With more than a month left in the Payson Area Food Drive, local donations have been so good in 2011, the 55,000-pound goal was nearly met last week.
Organizers have decided to up the goal 10,000 pounds hoping to raise enough food by Super Bowl Sunday to support two area food banks well into the new year.
PAFD chair Roger Kreimeyer said it is crucial to collect as much food as possible
since Payson’s largest food bank, St. Vincent de Paul, has not received a shipment of food from the Valley in well over a month.
Payson’s St. Vincent normally receives 12,000 pounds of food a month from the Valley St. Vincent, but demand has been so high throughout the state, it has no extra pallets to share.
“So we went from supplementing to supplying them with food,” Kreimeyer said.
In addition, federal shipments of food the second Monday of each month from United have been half their size in recent months, down to 7,000 pounds, said Michael Haynes, Payson St. Vincent’s food bank manager.
“We wouldn’t have much to give out if it wasn’t for the food drive,” Haynes said.
On average, the food bank hands out 30,000 pounds of food a month to area residents.
If the PAFD is successful in raising 65,000 pounds, Haynes said the supply should last through April with other donations and purchased food making up the difference.
In November, St. Vincent handed boxes
out to feed nearly 2,000 people, with each family receiving a 45-pound food box on average.
St. Vincent continues to see new people sign up each week, with more “working poor” needing a hand, Haynes said.
This group includes those that have a job, but due to fewer hours or cut wages, don’t make enough to pay the bills and buy groceries.
“We are seeing these people much more than we have in the past,” he said.
While supplies are down and need is up, Haynes reported donations are helping keep the food bank afloat.
Kreimeyer agreed that donations were outstanding last year.
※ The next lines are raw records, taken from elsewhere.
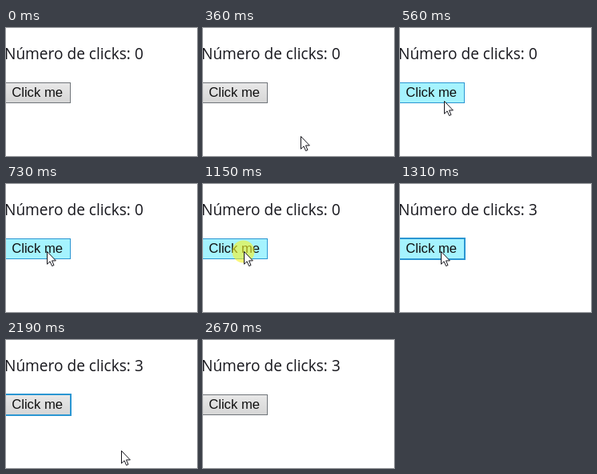
Write an HTML page that moves like this. It is 239 by 160 pixels and loops after 2.88 s.

```html
<!DOCTYPE html>
<html lang="es">
<head>
<meta charset="utf-8">
<title>Número de clicks</title>
<style>
  html, body { margin: 0; width: 100%; height: 100%; overflow: hidden; background: #fff; }
  svg { display: block; width: 100vw; height: 100vh; }
  #label { font: 19.1px "Open Sans", "Noto Sans", sans-serif; fill: #16161c; }
  #caption { font: 16.67px "Liberation Sans", Arial, sans-serif; fill: #101010; }
  #button { fill: url(#gray); stroke: #70757a; }
  #button.focus { stroke: #2b96d2; }
  #button.hover { fill: #a5f3fe; stroke: #2b96d2; }
</style>
</head>
<body>
<svg viewBox="0 0 239 160">
  <linearGradient id="gray" x2="0" y2="1">
    <stop stop-color="#e8e8e8"/>
    <stop offset="1" stop-color="#d6d6d6"/>
  </linearGradient>
  <text id="label" x="-2" y="39">Número de clicks: <tspan id="count">0</tspan></text>
  <rect id="button"/>
  <text id="caption" x="7.2" y="86">Click me</text>
  <circle id="halo" cx="50.5" cy="84.5" r="14" fill="#f4f228" fill-opacity=".62"/>
  <path id="cursor" d="M.5 .5V16.2L4.1 12.8L6.6 18.5L9 17.5L6.5 11.9H11.4Z"
        fill="#fff" stroke="#15151c" stroke-linejoin="round"/>
</svg>
<script>
const LOOP = 2880, STEP = 20;
const ENTER = 320, REST = 730, PRESS = 1150, COUNT = 1250, RELEASE = 1310;
const LEAVE = 2070, GONE = 2230, BLUR = 2670;

const $ = id => document.getElementById(id);
const count = $('count'), button = $('button'), halo = $('halo'), cursor = $('cursor');

const within = (t, from, to) => t >= from && t < to;
const show = (el, on) => { el.style.display = on ? '' : 'none'; };

// progress from one time to another, in whole steps
const progress = (t, from, to) =>
  Math.floor((t - from) / STEP) * STEP / (to - from);

// tip of the pointer: slows down onto the button, rests, speeds away
function pointer(t) {
  if (!within(t, ENTER, GONE)) return null;
  if (t < REST) {
    const left = 1 - progress(t, ENTER, REST);
    return [51 + 105 * left ** 3.8, 84 + 66 * left ** 2.5].map(Math.round);
  }
  if (t < LEAVE) return [51, 84];
  const away = progress(t, LEAVE, GONE - STEP) ** 1.4;
  return [55 + 110 * away, 86 + 65 * away].map(Math.round);
}

function paintButton(hover, focus) {
  const w = focus ? 2 : 1, grow = w - 1;
  const box = {
    x: -2 + w / 2, y: 68 - grow + w / 2,
    width: 83 + grow - w, height: 26 + 2 * grow - w, 'stroke-width': w
  };
  for (const name in box) button.setAttribute(name, box[name]);
  button.classList.toggle('hover', hover);
  button.classList.toggle('focus', focus);
}

function draw(t) {
  const tip = pointer(t);
  show(cursor, tip);
  if (tip) cursor.setAttribute('transform', `translate(${tip})`);

  const n = t < COUNT ? 0 : Math.min(3, 1 + Math.floor((t - COUNT) / 30));
  count.textContent = n;
  show(halo, within(t, PRESS, RELEASE));

  const hover = !!tip && tip[0] < 81 && within(tip[1], 68, 94);
  paintButton(hover, within(t, COUNT, BLUR));
}

const start = performance.now();
function tick() {
  draw((performance.now() - start) % LOOP);
  requestAnimationFrame(tick);
}
tick();
</script>
</body>
</html>
```
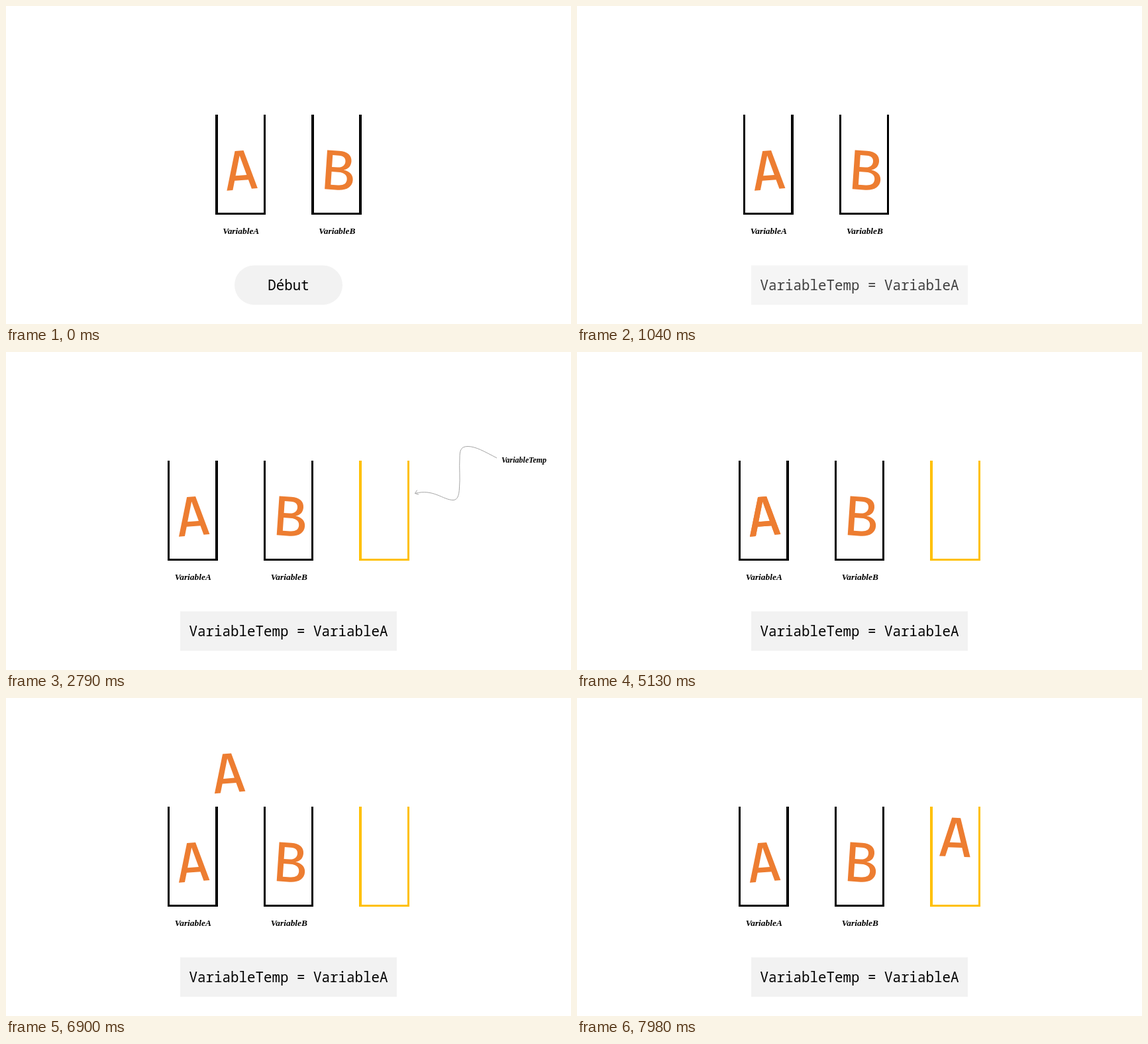
Write an HTML page with a canvas that moves like this. It is 853x480 px and loops after 8 s.

```html
<!DOCTYPE html>
<html lang="fr">
<head>
<meta charset="utf-8">
<title>Variables</title>
<style>
  html, body { margin: 0; width: 100%; height: 100%; overflow: hidden; background: #fff; }
  canvas { display: block; width: 853px; height: 480px; }
</style>
</head>
<body>
<canvas id="stage" width="853" height="480"></canvas>
<script>
const ctx = document.getElementById('stage').getContext('2d');
const LOOP = 8000, STEP = 60;
const ORANGE = '#ed7d31', YELLOW = '#ffc000', PANEL = '#f2f2f2', GREY = '#a6a6a6';
const CODE_FONT = '500 20.85px "Noto Sans Mono", monospace';
const GAP = 144.75, BUCKET_WIDTH = 72.3, HALF_WALL = 1.8;

const letterA = new Path2D(
  'M-6.5-29.3H6.5L23.3 29.3H14.3L10.4 15.5H-10.4L-14.3 29.3H-23.3Z M0-22L8.4 8H-8.4Z');
const letterB = new Path2D(
  'M-19.5-29.5H-1C11-29.5 18-24 18-15C18-7 13-2.5 7-1.2C16 0 22 5 22 13C22 23.5 13 29.5 0 29.5H-19.5Z' +
  'M-10.8-22.5H-1.5C5-22.5 9-20 9-14C9-8 4.5-4.5-2-4.5H-10.8Z' +
  'M-10.8 2.5H-1C8 2.5 13 6 13 12.5C13 19.5 8 22.3 0 22.3H-10.8Z');
const arrow = new Path2D(
  'M741 160C722 150 709 142.5 697 142.5C686 142.5 685 150 685 160C684 175 686 190 684.5 205' +
  'C684 218 681 223.5 675 223.5C660 223.5 645 206 617.5 213.5M620.5 208.5L617.5 213.5L623 215');

const clamp = v => Math.min(1, Math.max(0, v));
const smooth = p => p * p * (3 - 2 * p);

// Progress of a move that is redrawn every STEP ms, counted from `first`.
function progress(t, first, begin, duration) {
  if (t < first) return 0;
  const held = first + Math.floor((t - first) / STEP) * STEP;
  return clamp((held - begin) / duration);
}

function withAlpha(alpha, draw) {
  if (alpha <= 0) return;
  ctx.save();
  ctx.globalAlpha = alpha;
  draw();
  ctx.restore();
}

// Walls snap to whole pixels so that their edges stay crisp.
function bucket(x, color) {
  const edge = v => Math.round(v);
  const left = edge(x - HALF_WALL), innerLeft = edge(x + HALF_WALL);
  const innerRight = edge(x + BUCKET_WIDTH - HALF_WALL);
  const right = edge(x + BUCKET_WIDTH + HALF_WALL);
  ctx.fillStyle = color;
  ctx.fillRect(left, 164, innerLeft - left, 148);
  ctx.fillRect(innerRight, 164, right - innerRight, 148);
  ctx.fillRect(left, 312, right - left, 3);
}

function letter(shape, x, y, degrees) {
  ctx.save();
  ctx.translate(x, y);
  ctx.rotate(degrees * Math.PI / 180);
  ctx.fillStyle = ORANGE;
  ctx.fill(shape, 'evenodd');
  ctx.restore();
}

function text(content, x, y, font) {
  ctx.font = font;
  ctx.fillStyle = '#000';
  ctx.fillText(content, x, y);
}

function label(content, x, y, size = 13.4) {
  text(content, x, y, `italic bold ${size}px "Liberation Serif", serif`);
}

function panel(content, x, width, radius) {
  ctx.fillStyle = PANEL;
  ctx.beginPath();
  ctx.roundRect(x, 391.5, width, 59.5, radius);
  ctx.fill();
  text(content, 426.5, 428.6, CODE_FONT);
}

function movingA(t) {
  const rise = smooth(progress(t, 5570, 5530, 770));
  const carry = smooth(progress(t, 6660, 6615, 1000));
  const drop = smooth(progress(t, 6660, 7580, 635));
  const arc = 84 * carry * (1 - carry);
  letter(letterA,
    281.9 - 4 * rise + 293.6 * carry,
    247.6 - 121 * rise - arc + 121 * drop,
    -4.5 + 9.8 * drop);
}

function draw(t) {
  ctx.fillStyle = '#fff';
  ctx.fillRect(0, 0, 853, 480);
  ctx.textAlign = 'center';

  const morph = progress(t, 500, 440, 960);
  const slide = smooth(1 - Math.pow(1 - morph, 1.68));
  const x = 318.05 - 72.45 * slide;

  withAlpha(1 - clamp(morph * 2), () => panel('Début', 345, 163, 29.75));
  withAlpha(1 - Math.pow(1 - morph, 1.4),
    () => panel('VariableTemp = VariableA', 263, 327, 0));

  bucket(x, '#000');
  bucket(x + GAP, '#000');
  letter(letterA, x + 36.3, 247.6, -4.5);
  letter(letterB, x + 184.5, 248.2, 3.8);
  label('VariableA', x + 36.7, 344);
  label('VariableB', x + 181.8, 344);

  withAlpha(progress(t, 1600, 1540, 240), () => bucket(x + 2 * GAP, YELLOW));

  if (t < 5130) {
    withAlpha(progress(t, 2310, 2250, 540), () => {
      ctx.strokeStyle = GREY;
      ctx.lineWidth = 1;
      ctx.stroke(arrow);
      label('VariableTemp', 782, 167, 12);
    });
  } else {
    movingA(t);
  }
}

const origin = performance.now();
function tick() {
  draw((performance.now() - origin) % LOOP);
  requestAnimationFrame(tick);
}
tick();
</script>
</body>
</html>
```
This is the third year for the PAFD and the first time the 55,000-pound goal has been met so quickly.
“We are very pleased with the progress at this time,” Kreimeyer said. “It has exceeded last year’s progress but because the demand is higher and the supply lower, we are concerned we will not have sufficient supplies to get through the year.”
Haynes said he was concerned raising the goal could irk some residents, but agreed an extra 10,000 pounds would be well used.
Last year, the money raised during the PAFD was stretched out to October. “We want to be stockpiled and ready,” he said.
To donate, drop off food at any PAFD marked box located at businesses and grocery stores throughout town.
Send checks to PAFD, P.O. Box 703, Payson, AZ 85547.